Work to complete: Identify and pull out each line of the entries in which "columns" occurs.

Supplied records:

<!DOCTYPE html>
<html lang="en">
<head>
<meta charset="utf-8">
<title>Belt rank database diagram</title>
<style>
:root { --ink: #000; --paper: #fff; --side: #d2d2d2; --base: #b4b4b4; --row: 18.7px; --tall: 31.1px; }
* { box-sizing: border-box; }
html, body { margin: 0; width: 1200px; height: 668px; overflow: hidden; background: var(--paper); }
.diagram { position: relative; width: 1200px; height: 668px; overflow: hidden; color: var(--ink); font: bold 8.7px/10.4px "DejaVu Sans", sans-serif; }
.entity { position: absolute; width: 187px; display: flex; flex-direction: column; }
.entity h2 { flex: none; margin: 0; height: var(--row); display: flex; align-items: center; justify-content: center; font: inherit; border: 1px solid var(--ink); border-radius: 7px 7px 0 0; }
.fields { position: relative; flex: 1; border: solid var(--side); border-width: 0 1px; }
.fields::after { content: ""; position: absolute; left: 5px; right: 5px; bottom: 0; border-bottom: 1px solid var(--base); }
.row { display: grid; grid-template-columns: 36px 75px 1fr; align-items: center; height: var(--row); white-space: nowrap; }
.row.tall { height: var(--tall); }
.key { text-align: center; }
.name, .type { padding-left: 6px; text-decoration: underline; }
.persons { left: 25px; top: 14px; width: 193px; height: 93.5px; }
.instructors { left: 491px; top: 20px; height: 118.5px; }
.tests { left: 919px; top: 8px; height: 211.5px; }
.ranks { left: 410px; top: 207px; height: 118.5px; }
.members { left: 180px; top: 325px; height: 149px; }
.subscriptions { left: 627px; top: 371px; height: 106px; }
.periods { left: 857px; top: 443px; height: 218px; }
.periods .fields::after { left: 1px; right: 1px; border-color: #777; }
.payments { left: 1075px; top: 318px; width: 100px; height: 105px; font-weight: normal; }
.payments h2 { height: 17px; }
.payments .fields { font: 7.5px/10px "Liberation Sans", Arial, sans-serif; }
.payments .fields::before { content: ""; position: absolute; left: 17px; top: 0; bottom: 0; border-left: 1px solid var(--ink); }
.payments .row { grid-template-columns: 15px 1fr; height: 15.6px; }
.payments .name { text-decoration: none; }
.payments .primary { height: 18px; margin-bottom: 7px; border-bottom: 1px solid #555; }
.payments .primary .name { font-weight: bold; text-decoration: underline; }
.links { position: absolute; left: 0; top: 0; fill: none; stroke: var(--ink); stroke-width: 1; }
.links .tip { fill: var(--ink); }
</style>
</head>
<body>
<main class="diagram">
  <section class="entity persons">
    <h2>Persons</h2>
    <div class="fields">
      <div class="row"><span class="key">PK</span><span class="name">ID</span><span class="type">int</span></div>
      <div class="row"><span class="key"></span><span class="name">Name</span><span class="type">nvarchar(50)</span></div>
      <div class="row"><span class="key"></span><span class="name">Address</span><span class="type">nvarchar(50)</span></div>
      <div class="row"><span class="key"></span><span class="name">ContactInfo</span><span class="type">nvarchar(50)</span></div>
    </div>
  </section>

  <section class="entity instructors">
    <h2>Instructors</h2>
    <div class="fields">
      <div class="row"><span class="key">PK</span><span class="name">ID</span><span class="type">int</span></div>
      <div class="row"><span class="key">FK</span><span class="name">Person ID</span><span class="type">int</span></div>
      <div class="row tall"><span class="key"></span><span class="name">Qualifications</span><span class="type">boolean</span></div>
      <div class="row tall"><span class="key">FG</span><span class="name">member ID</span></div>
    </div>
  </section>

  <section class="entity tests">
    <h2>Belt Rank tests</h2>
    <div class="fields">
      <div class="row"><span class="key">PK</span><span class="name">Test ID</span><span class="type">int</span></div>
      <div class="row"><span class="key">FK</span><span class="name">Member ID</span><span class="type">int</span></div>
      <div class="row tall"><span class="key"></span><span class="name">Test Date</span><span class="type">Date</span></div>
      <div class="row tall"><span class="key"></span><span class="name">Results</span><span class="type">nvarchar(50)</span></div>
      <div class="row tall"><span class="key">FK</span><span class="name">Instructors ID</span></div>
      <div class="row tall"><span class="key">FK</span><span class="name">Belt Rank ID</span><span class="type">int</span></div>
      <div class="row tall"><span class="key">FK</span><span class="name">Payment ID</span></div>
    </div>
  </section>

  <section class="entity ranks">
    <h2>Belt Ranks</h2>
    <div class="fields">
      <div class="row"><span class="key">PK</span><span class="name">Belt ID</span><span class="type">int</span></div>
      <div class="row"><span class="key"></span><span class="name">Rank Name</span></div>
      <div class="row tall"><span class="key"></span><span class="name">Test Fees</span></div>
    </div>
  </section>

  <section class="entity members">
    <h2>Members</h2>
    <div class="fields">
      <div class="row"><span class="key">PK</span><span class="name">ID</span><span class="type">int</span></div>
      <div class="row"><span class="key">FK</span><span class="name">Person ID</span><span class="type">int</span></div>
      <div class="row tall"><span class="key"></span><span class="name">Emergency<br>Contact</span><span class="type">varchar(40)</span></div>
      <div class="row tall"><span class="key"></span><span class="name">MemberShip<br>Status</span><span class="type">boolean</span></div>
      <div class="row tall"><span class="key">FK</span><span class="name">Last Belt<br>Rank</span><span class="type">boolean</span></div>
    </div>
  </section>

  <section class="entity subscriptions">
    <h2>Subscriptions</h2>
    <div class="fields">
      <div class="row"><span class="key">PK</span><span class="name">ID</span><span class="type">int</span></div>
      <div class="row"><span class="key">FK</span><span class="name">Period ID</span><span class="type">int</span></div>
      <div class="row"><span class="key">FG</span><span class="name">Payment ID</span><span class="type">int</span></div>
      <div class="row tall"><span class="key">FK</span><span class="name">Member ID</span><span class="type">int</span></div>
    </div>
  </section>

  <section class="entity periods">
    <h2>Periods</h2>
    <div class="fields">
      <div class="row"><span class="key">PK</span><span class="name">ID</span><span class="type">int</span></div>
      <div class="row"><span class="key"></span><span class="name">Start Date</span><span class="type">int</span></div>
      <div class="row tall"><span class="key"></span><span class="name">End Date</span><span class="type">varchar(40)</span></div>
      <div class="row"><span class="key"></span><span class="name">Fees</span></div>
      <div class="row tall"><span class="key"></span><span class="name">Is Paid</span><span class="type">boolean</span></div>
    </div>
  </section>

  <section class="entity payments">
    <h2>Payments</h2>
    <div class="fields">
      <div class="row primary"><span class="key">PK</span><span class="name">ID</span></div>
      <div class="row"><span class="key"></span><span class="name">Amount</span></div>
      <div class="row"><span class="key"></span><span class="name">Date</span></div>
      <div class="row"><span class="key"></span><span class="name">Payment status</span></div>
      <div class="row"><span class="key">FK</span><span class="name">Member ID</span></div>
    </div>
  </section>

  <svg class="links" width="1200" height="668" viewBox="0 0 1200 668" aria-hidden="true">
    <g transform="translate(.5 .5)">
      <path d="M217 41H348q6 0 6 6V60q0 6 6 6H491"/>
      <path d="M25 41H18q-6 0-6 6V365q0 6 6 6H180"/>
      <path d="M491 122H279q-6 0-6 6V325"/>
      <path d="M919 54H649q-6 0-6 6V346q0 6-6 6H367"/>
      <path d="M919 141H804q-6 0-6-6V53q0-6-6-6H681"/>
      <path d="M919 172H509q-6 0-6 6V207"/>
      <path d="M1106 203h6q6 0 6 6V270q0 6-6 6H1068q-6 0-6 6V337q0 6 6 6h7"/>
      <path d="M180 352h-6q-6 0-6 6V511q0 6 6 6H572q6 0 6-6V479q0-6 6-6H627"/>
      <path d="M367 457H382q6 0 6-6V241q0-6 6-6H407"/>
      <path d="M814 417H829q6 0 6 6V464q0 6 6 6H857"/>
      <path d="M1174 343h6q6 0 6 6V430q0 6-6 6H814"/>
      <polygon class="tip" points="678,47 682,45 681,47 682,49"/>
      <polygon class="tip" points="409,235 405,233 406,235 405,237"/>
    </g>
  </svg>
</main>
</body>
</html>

Response to the exercise:
.row { display: grid; grid-template-columns: 36px 75px 1fr; align-items: center; height: var(--row); white-space: nowrap; }
.payments .row { grid-template-columns: 15px 1fr; height: 15.6px; }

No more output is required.